Bringing Back the Multicultural Book Fair


Image credit: Marie-Louise Miller, Co-Chair of the Multicultural Book Fair

Frieda Belasco, Managing Editor

Located in the Cochran Gym at Hastings High School, from Wednesday, June 1 to Saturday, June 4, the 6th annual Multicultural Book Fair was back and bigger than ever. 

Started in 2017 by Dr. Jenice Mateo-Toledo, the district’s Diversity and Inclusion Coordinator, the book fair aims to expose the community to a more diverse range of books. Dr. Mateo-Toledo came up with the idea of the book fair “after reading research that posits people often become less biased when they meet or interact with other people who are different from them.” She decided that “if that can’t or doesn’t happen in person, it can happen through books.”

The books sold at the Multicultural Book Fair represent a wide variety of nationalities, races, genders, religions, sexual orientations, abilities, languages, and social classes.  The committee based their definition of “diversity” on the Culturally Responsive-Sustaining framework developed by the New York State Education Department. As Dr. Mateo-Toledo explained, “a Multicultural Book Fair supports opportunities for students to learn about diverse authors and cultures. It exposes children to new books and helps add to a love of reading. It also builds excitement in school and helps students expand their own home libraries.”

Choosing books to sell at the book fair is a year-long process. The organizers of the fair talk to friends, colleagues, family, and others, to get a sense of what new books are coming out that year, and to see what kinds of books and authors people want to see represented at the book fair. Marie-Louise Miller, the Co-Chair of the Multicultural Book Fair with Dr. Mateo-Toledo, thinks that it is important for students to have a say in what books they want in the book fair as well. In an interview, she explained, “The voice of the kids is sometimes more important to me than the voices of the other adults. I really would rather hear what you think a problem is. I would like to hear what you think needs to be done about it. I’d like to hear what you’re inspired by. I’d like to see what books you think are really cool.”

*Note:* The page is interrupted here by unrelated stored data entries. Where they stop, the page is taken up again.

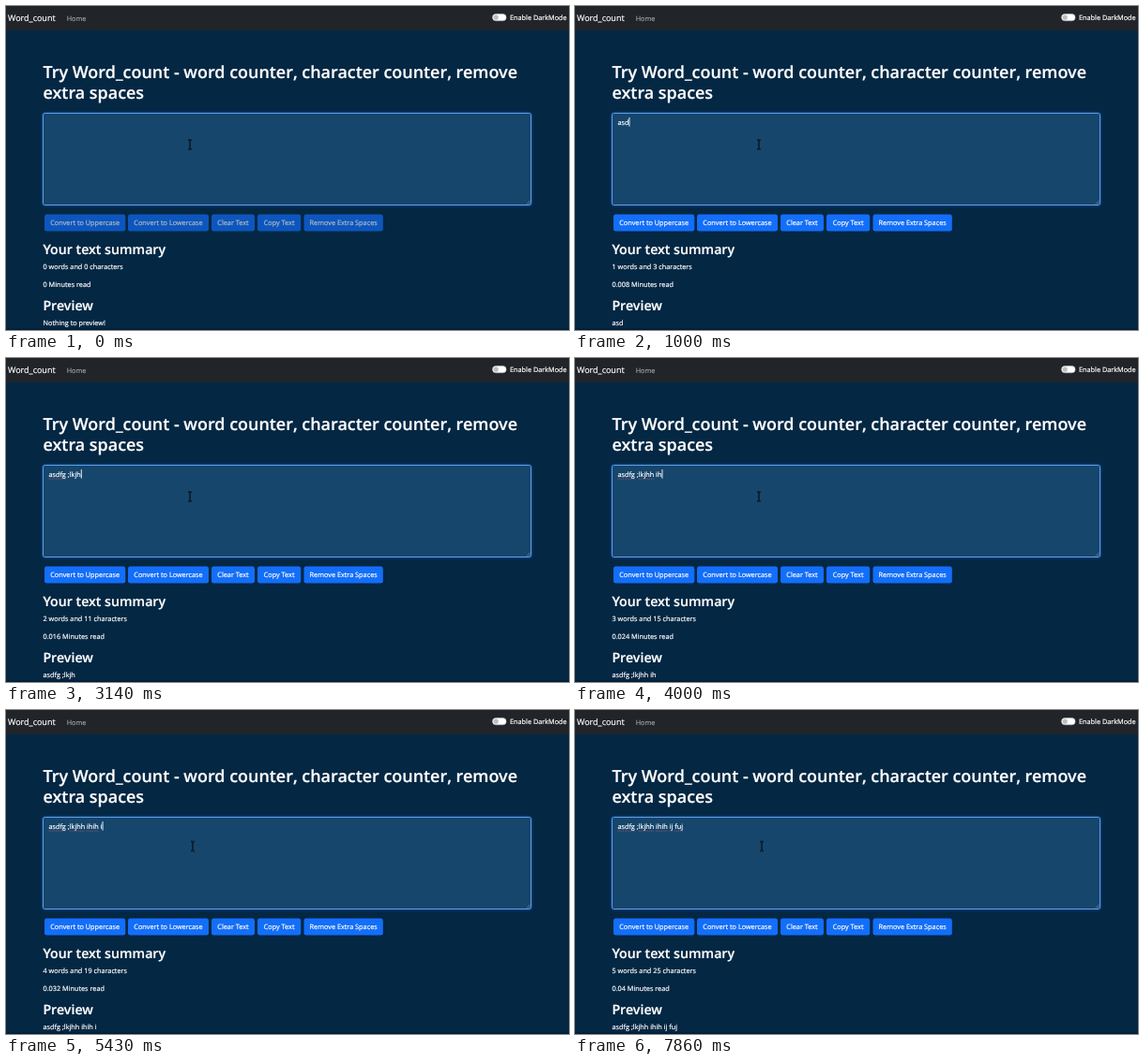
Recreate the animation shown at these times as an HTML page. Size 600 by 346 pixels, loop 8 s.

```html
<!DOCTYPE html>
<html lang="en">
<head>
<meta charset="utf-8">
<title>Word counter</title>
<style>
  html, body { margin: 0; width: 100%; height: 100%; overflow: hidden; background: #042743; }
  svg { display: block; width: 600px; height: 346px; }
  text {
    font: 400 7.3px "Open Sans", "Noto Sans", sans-serif;
    fill: #fff;
    stroke: #fff;
    stroke-width: .2px;
    white-space: pre;
    text-rendering: geometricPrecision;
  }
  .brand { font-size: 9px; }
  .link { fill: #9b9ea0; stroke: #9b9ea0; }
  .title { font-size: 17.95px; font-weight: 600; }
  .subtitle { font-size: 14.2px; font-weight: 600; }
  .button rect { fill: #136ef9; }
  .button text { text-anchor: middle; }
  .disabled { opacity: .68; }
  #pointer { animation: drift 8s step-end infinite; }
  @keyframes drift {
    0% { transform: translate(196px, 148px); }
    57.125% { transform: translate(197px, 147px); }
    60.75% { transform: translate(199px, 145.5px); }
  }
</style>
</head>
<body>
<svg viewBox="0 0 600 346">
  <rect width="600" height="346" fill="#042743"/>
  <rect y="344.5" width="600" height="1.5" fill="#031c33"/>

  <rect width="600" height="26" fill="#212529"/>
  <text class="brand" x="2" y="16">Word_count</text>
  <text class="link" x="64.7" y="15.7">Home</text>
  <rect x="518.5" y="8.6" width="14.6" height="7.2" rx="3.6" fill="#fff" stroke="#bfbfbf" stroke-width=".5"/>
  <circle cx="522.2" cy="12.2" r="2.6" fill="#bfbfbf"/>
  <text x="537" y="15.4">Enable DarkMode</text>

  <text class="title" x="39.5" y="76.6">Try Word_count - word counter, character counter, remove</text>
  <text class="title" x="39.5" y="99.3">extra spaces</text>

  <rect x="38.8" y="113.8" width="521.4" height="99.4" rx="3" fill="none" stroke="#0d6efd" stroke-opacity=".25" stroke-width="2.6"/>
  <rect x="39.5" y="114.5" width="520" height="98" rx="2.2" fill="#16466c" stroke="#659fe4"/>
  <path d="M554.8 211.6l4-4M557 211.6l1.8-1.8" stroke="#8c9aa6" stroke-width=".6"/>
  <path id="squiggles" fill="none" stroke="#cf5a6c" stroke-width=".8" stroke-dasharray="1 .9" opacity=".8"/>
  <text id="typed" x="45.4" y="126.6"></text>
  <rect id="caret" y="119" width=".9" height="9.6" fill="#fff"/>
  <path id="pointer" d="M-2 -5h1.3l.7.6.7-.6H2M0 -4.4V4.4M-2 5h1.3l.7-.6.7.6H2" fill="none" stroke="#000"/>

  <g id="buttons"></g>

  <text class="subtitle" x="39.4" y="265.4">Your text summary</text>
  <text id="counts" x="39.5" y="281"></text>
  <text id="minutes" x="39.5" y="299.8"></text>
  <text class="subtitle" x="39.4" y="325.4">Preview</text>
  <text id="preview" x="39.5" y="341.2"></text>
</svg>
<script>
  const LOOP = 8000;
  const MESSAGE = "asdfg ;lkjhh ihih ij fuj ";
  const KEY_TIMES = [
    140, 570, 860, 1430, 1710, 1860, 2290,
    2430, 2710, 2860, 3140, 3290, 3430, 3710, 4000,
    4290, 4570, 4860, 5430, 5570, 6140, 6570, 6710, 6860, 7000
  ];
  const $ = id => document.getElementById(id);
  const [typed, caret, squiggles, buttons, counts, minutes, preview] =
    ["typed", "caret", "squiggles", "buttons", "counts", "minutes", "preview"].map($);

  buttons.innerHTML = [
    ["Convert to Uppercase", 41, 86.3],
    ["Convert to Lowercase", 130, 86],
    ["Clear Text", 219, 46],
    ["Copy Text", 268, 46.2],
    ["Remove Extra Spaces", 317.5, 84.3]
  ].map(([label, x, width]) => `<g class="button">
    <rect x="${x}" y="222.6" width="${width}" height="18" rx="2.4"/>
    <text x="${x + width / 2}" y="234.4">${label}</text></g>`).join("");

  // Marks every finished word as misspelt.
  function underline(text) {
    return [...text.matchAll(/[a-z]+(?= )/g)].map(({ 0: word, index }) => {
      const from = typed.getStartPositionOfChar(index).x;
      const to = typed.getEndPositionOfChar(index + word.length - 1).x;
      return `M${from} 129.2H${to}`;
    }).join("");
  }

  function showText(length) {
    const text = MESSAGE.slice(0, length);
    const words = text.split(" ").filter(Boolean).length;
    typed.textContent = text;
    squiggles.setAttribute("d", underline(text));
    caret.setAttribute("x", 45.5 + (length ? typed.getComputedTextLength() : 0));
    buttons.setAttribute("class", length ? "" : "disabled");
    counts.textContent = `${words} words and ${length} characters`;
    minutes.textContent = `${+(words * 0.008).toFixed(3)} Minutes read`;
    preview.textContent = text || "Nothing to preview!";
  }

  let shown = -1;
  function draw() {
    const time = performance.now() % LOOP;
    const length = KEY_TIMES.filter(key => key <= time).length;
    if (length !== shown) showText(shown = length);
    const idle = length ? time - KEY_TIMES[length - 1] : 500;
    caret.style.visibility = idle % 1000 < 500 ? "visible" : "hidden";
    requestAnimationFrame(draw);
  }
  draw();
</script>
</body>
</html>
```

The importance of including students in the Book Fair goes beyond selecting books. In 2019, prior to COVID restrictions, the Book Fair was set up more like a festival, with crafts projects for kids, teens playing music, and dance performances. Many HHS clubs participated as well by setting up booths with posters at the fair. As Miller said, “I think it’s important for high school clubs, and even middle school clubs, to be present at the book fair because they’re part of the culture of our school.”

Dr. Mateo-Toledo and Miller hope to see the return of a larger-scale fair in the future. The past two years, they’ve had to scale down due to the pandemic, but they wish that they’ll soon be able to bring back more programming. This includes author visits, a feature of the Multicultural Book Fair that both organizers are passionate about. As Miller explains, having an author visit the schools brings a “sense of connection to the work.” 

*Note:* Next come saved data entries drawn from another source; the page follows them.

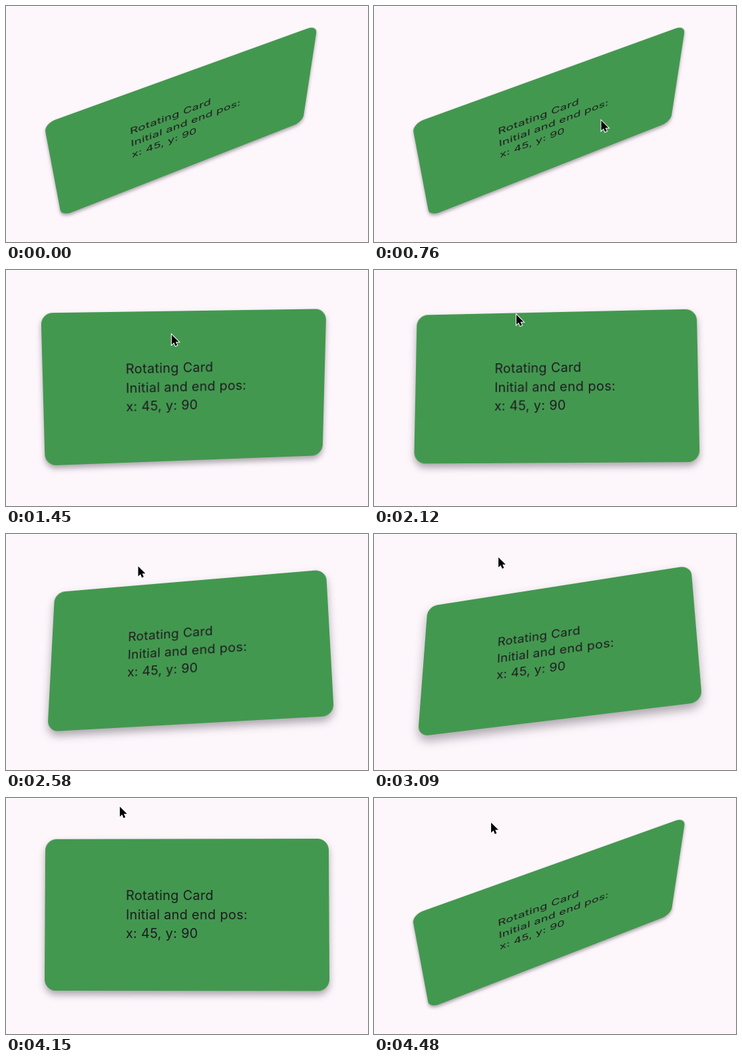
Write an HTML page that moves like this. It is 544x354 px and loops after 4510 ms.

```html
<!DOCTYPE html>
<html lang="en">
<head>
<meta charset="utf-8">
<title>Rotating Card</title>
<style>
  html, body { margin: 0; width: 100%; height: 100%; overflow: hidden; background: #fdf7fc; }
  #shade { position: absolute; left: 0; top: 0; width: 544px; height: 354px; }
  #card {
    position: absolute; left: 57.5px; top: 61px; width: 427px; height: 228px;
    border-radius: 17px; background: #43984f; color: #1d1b20;
    display: flex; align-items: center; justify-content: center;
    font: 19.92px/28.4px Inter, Roboto, sans-serif; letter-spacing: .3px;
    white-space: pre;
  }
  #cursor { position: absolute; left: 0; top: 0; overflow: visible; }
</style>
</head>
<body>
<div id="shade"><div id="card">Rotating Card
Initial and end pos:
x: 45, y: 90</div></div>
<svg id="cursor" width="14" height="20">
  <path d="M0 0V15L3.4 11.8 5.7 17 8.3 15.9 6.1 10.8H10.8Z"
    stroke="#fff" stroke-width="2" paint-order="stroke"/>
</svg>
<script>
const LOOP = 4510, SHOW = 360, RELEASE = 4065, SETTLE = 495;
const REST = [-0.9, 0.45];

// time, pointer x, pointer y, card tilt about x, card tilt about y (radians)
const drag = [
  [360, 352, 184, ...REST],
  [760, 342, 172, ...REST],
  [850, 297, 159, ...REST],
  [1450, 249, 97, -0.18, 0.145],
  [2120, 214, 67, 0.135, -0.104],
  [2520, 200, 50, 0.335, -0.19],
  [3090, 187, 35, 0.505, -0.28],
  [3700, 171, 13, 0.76, -0.377],
  [4150, 171, 13, 0.76, -0.377],
  [4480, 176, 37, 0.76, -0.377]
];

const $ = id => document.getElementById(id);
const card = $('card'), shade = $('shade'), cursor = $('cursor');
const mix = (a, b, p) => a + (b - a) * p;

function sample(t) {
  const last = drag.length - 1;
  let i = 0;
  while (i < last - 1 && t >= drag[i + 1][0]) i++;
  const from = drag[i], to = drag[i + 1];
  const p = Math.min(1, Math.max(0, (t - from[0]) / (to[0] - from[0])));
  return from.map((v, k) => mix(v, to[k], p)).slice(1);
}

function draw(t) {
  let [x, y, ax, ay] = sample(t);
  // The return to rest runs on past the loop point.
  const back = t < SHOW ? t + LOOP : t;
  if (back > RELEASE) {
    const p = Math.min(1, (back - RELEASE) / SETTLE);
    const e = 1 - (1 - p) ** 3;
    ax = mix(0.76, REST[0], e);
    ay = mix(-0.377, REST[1], e);
  }
  card.style.transform = `perspective(1423px) rotateX(${ax}rad) rotateY(${ay}rad)`;
  const drop = 6.5 + 3.5 * ax, blur = 5 + 4 * ax + 1.5 * ax * ax;
  shade.style.filter = `drop-shadow(0 ${drop}px ${blur}px rgba(30,20,30,.36))`;
  cursor.style.display = t < SHOW ? 'none' : 'block';
  cursor.style.transform = `translate(${x}px,${y}px)`;
}

const start = performance.now();
function tick() {
  draw((performance.now() - start) % LOOP);
  requestAnimationFrame(tick);
}
tick();
</script>
</body>
</html>
```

This year’s fair included author visits from Veera Hiranandani, author of The Whole Story of Half a Girl, among other fan-favorite middle grade novels and Janae Marks, who most recently wrote a middle grade book called A Soft Place to Land. 

When thinking about the future of the Multicultural Book Fair, Dr. Mateo-Toledo and Miller are open to the fair evolving as the world evolves. Even since it first began in 2017, the number of books that center around or are written by individuals from under-represented groups has increased tremendously, something that is a good sign for the future. The book fair, Dr. Mateo-Toledo said, “is an amazing opportunity. It isn’t something that’s fixed, or stiff. It’s something that is open to change. It’s open to collaboration and input, because we really want the community to participate in the best ways that they feel they can participate.”